Smith-Connor awaits criminal trial at Poole Magistrates’ Court in 16th November.
Father Sean Gough, a Birmingham priest, was also criminally tried for silently praying in the Birmingham censorship zone or “buffer zone”. The priest, who has been involved in supporting a counselling ministry for post-abortive women, was also charged for praying for freedom of speech and having a small bumper sticker affixed to his car within the zone, reading “unborn lives matter”. With support from the legal organisation ADF UK, he was found innocent in court in February.
An “urgent need” for legal change
The Home Secretary’s letter to the police force comes as public confidence in policing hits a low, with Ipsos polling revealing this summer that more people rate the current standard of policing in Britain as bad (36%) than good (31%).
4 in 10 Brits believe police are more interested in ‘wokeness’ than catching criminals, according to a survey carried out by Public First.
“The Crown Prosecution Service, the Magistrates, and the Home Secretary have rightly concluded that silent prayer is not unlawful. Freedom of thought is an absolute right. Yet this basic fact, supported by domestic and international law, has not been brought to bear by West Midlands Police and Bournemouth City Council, who have sought to criminalise Isabel Vaughan Spruce and Adam Smith-Connor, respectively, for nothing other than praying in their minds.
There is now an urgent need for legal changes to stem the trend of policing by politics and return to policing by consent. We hope the Home Secretary’s public commitment to tackling the issue will be brought to bear in legislation and guidance,” concluded ADF UK’s legal counsel Jeremiah Igunnubole, who has been supporting the legal defense of all three individuals facing prosecution for silently praying in an abortion facility censorship zone.
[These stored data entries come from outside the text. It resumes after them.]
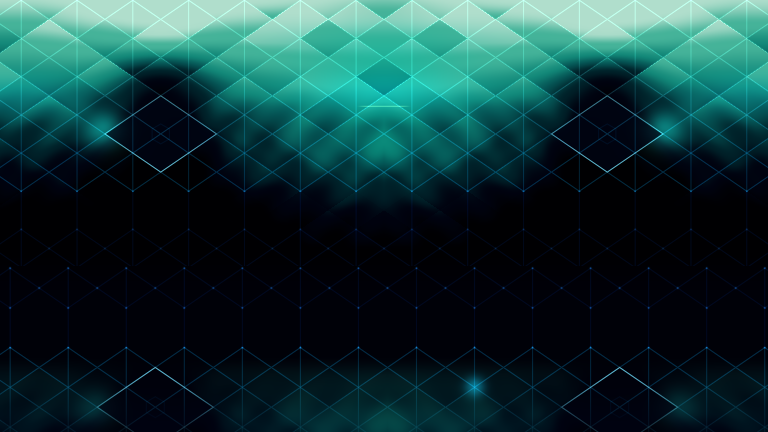
A WebGL 2 fragment shader for this background:

```glsl
#version 300 es
precision highp float;
// Mint-to-night backdrop of translucent rhombic facets under a fine triangular web.
// A colour ramp runs down a warped depth; facets offset that depth. A dimmer,
// slightly larger copy of the same scene rises from the lower edge.
uniform vec2 u_resolution;
out vec4 outColor;

const vec2 CELL = vec2(0.1292, 0.0884); // spacing of the web, in canvas heights
const float MID = 0.31;                 // depth of the row of large rhombi

float hash(vec2 p) {
  return fract(sin(dot(p, vec2(41.3, 289.1))) * 4375.5);
}

float stroke(float d) {
  float soft = 0.8 / u_resolution.y;
  return 1.0 - smoothstep(0.0, 0.0007 + soft, abs(d));
}

vec2 lattice(vec2 p) {
  return vec2(p.x, p.y - MID) / CELL;
}

// Signed distance to the pair of dark framed rhombi
float frame(vec2 g) {
  return (abs(abs(g.x) - 4.0) + abs(g.y) - 1.0) / 13.7;
}

vec3 ramp(float d) {
  vec3 c = mix(vec3(0.69, 0.87, 0.80), vec3(0.27, 0.70, 0.60), smoothstep(0.015, 0.10, d));
  c = mix(c, vec3(0.07, 0.53, 0.47), smoothstep(0.11, 0.22, d));
  c = mix(c, vec3(0.02, 0.33, 0.33), smoothstep(0.20, 0.28, d));
  c = mix(c, vec3(0.00, 0.13, 0.16), smoothstep(0.26, 0.34, d));
  c = mix(c, vec3(0.00, 0.01, 0.06), smoothstep(0.33, 0.41, d));
  return mix(c, vec3(0.0, 0.0, 0.008), smoothstep(0.40, 0.48, d));
}

// Coloured facets; p.x is centred, p.y is measured downward
vec3 facets(vec2 p) {
  vec2 g = lattice(p);
  float r = abs(g.x);
  vec2 diag = vec2(g.y + r, g.y - r);
  vec2 large = (diag + 1.0) * 0.5;
  float centre = exp(-r * r / 2.2);
  float gap = exp(-(r - 4.0) * (r - 4.0) / 0.9);
  float side = smoothstep(4.8, 6.5, r);

  // Dark valleys beside a tall bright centre, with a wide dim skirt
  float d = p.y + gap * (0.2 * smoothstep(0.07, 0.2, p.y) - 0.03);
  d += centre * (0.05 - 0.11 * smoothstep(0.0, 0.2, p.y));
  d += 0.03 * side * (1.0 - smoothstep(0.1, 0.2, p.y));
  d -= 0.045 * exp(-pow(r / 2.9, 4.0)) * smoothstep(0.27, 0.36, p.y);
  float vary = smoothstep(0.0, 0.08, p.y) * (1.0 - smoothstep(0.17, 0.3, p.y)) + 0.3;
  d += vary * 0.05 * (hash(floor(large) + 3.0) - 0.5);
  d += vary * 0.065 * (hash(floor(diag) + 7.0) - 0.5);
  d += vary * 0.05 * (fract(large.x) + fract(large.y) - 1.0);

  // Smoky wisps along the lower fringe
  float wisp = sin(r * 4.1 + 2.0 * sin(p.y * 31.0 + r)) + sin(r * 7.3 - p.y * 43.0);
  d += 0.014 * wisp * smoothstep(0.18, 0.3, p.y);
  vec3 c = ramp(max(d, 0.6 * p.y - 0.02 * gap));

  // Saturated heart, cyan light, shaded rhombi and sparks at their outer corners
  c.r *= 1.0 - 0.5 * centre * smoothstep(0.02, 0.14, p.y);
  float band = exp(-pow((p.y - 0.215) / 0.045, 2.0));
  c += vec3(0.0, 0.12, 0.15) * band * (centre + 0.6 * side);
  float inside = 1.0 - smoothstep(-0.004, 0.002, frame(g));
  c = mix(c, vec3(0.0, 0.015, 0.07), 0.85 * inside);
  vec2 spark = (g - vec2(sign(g.x) * 5.02, -0.12)) * vec2(1.0, 0.8);
  c += vec3(0.04, 0.38, 0.34) * exp(-7.0 * dot(spark, spark)) * (1.0 - 0.7 * inside);
  return c;
}

// Web strokes; flow is +1 when it thins downward, -1 when it thins upward
vec3 web(vec2 p, float flow) {
  vec2 g = lattice(p);
  float y = g.y * flow;
  vec2 diag = vec2(g.y + g.x, g.y - g.x);
  vec2 off = diag - round(diag);
  float zig = abs(g.x - round(g.x)) + 0.03;
  float dense = step(y, 1.0 + zig);
  float row = step(abs(y - 3.0), zig);
  float slanted = max(stroke(off.x / 13.7), stroke(off.y / 13.7));
  float upright = stroke((fract(g.x) - 0.5) * CELL.x);
  float fade = 1.0 - smoothstep(-2.5, 1.0, y);
  vec3 lit = mix(vec3(0.01, 0.16, 0.23), vec3(0.07, 0.15, 0.14), fade);
  vec3 faint = vec3(0.0, 0.03, 0.09);
  vec3 c = slanted * (dense * lit + row * faint);
  c += upright * mix(faint * step(y, 3.5), lit * 0.8, dense);

  // Points of light on the outer joints
  vec2 joint = 0.5 * vec2(off.x - off.y, off.x + off.y) * CELL;
  float outer = step(1.3, y) * step(y, 3.45 - 0.15 * flow);
  outer *= max(step(0.28, zig), step(abs(y - 3.0), 0.2));
  c += vec3(0.06, 0.24, 0.4) * outer * (0.75 - 0.25 * flow) * exp(-dot(joint, joint) / 0.000005);

  // Bright frames with a small hexagon at their hearts
  float glint = 0.3 + 0.3 * smoothstep(-0.5, 1.0, g.y * flow);
  c += vec3(0.55, 0.85, 0.85) * glint * stroke(frame(g));
  vec2 h = abs(vec2(abs(g.x) - 4.0, g.y) * CELL);
  c += vec3(0.0, 0.04, 0.07) * stroke(max(h.x, 0.5 * h.x + 0.866 * h.y) - 0.02);
  return c;
}

void main() {
  vec2 p = (gl_FragCoord.xy - vec2(0.5 * u_resolution.x, 0.0)) / u_resolution.y;
  p.y = 1.0 - p.y;
  vec2 q = vec2(p.x - 0.008, p.y - 0.851) / 1.04 + vec2(0.0, 0.222);

  vec3 color = facets(p);
  color += vec3(0.0, 0.002, 0.022) * smoothstep(0.58, 0.68, p.y);
  color += facets(q) * smoothstep(0.82, 0.9, p.y) * mix(0.2, 0.55, smoothstep(0.88, 1.0, p.y));
  color += p.y < 0.6165 ? web(p, 1.0) : web(q, -1.0) * mix(1.0, 0.4, smoothstep(0.86, 1.0, p.y));

  // Short central dash and one cyan flare low on the right
  color += vec3(0.2, 0.2, 0.1) * stroke(p.y - 0.246) * (1.0 - smoothstep(0.04, 0.065, abs(p.x)));
  vec2 flare = p - vec2(0.21, 0.895);
  color += vec3(0.03, 0.35, 0.42) * exp(-dot(flare, flare) / 0.0005);
  outColor = vec4(clamp(color, 0.0, 1.0), 1.0);
}
```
Photo: Jeremiah Igunnubole, Legal Counsel for ADF UK (centre), talks to Isabel Vaughan-Spruce and Adam Smith-Connor.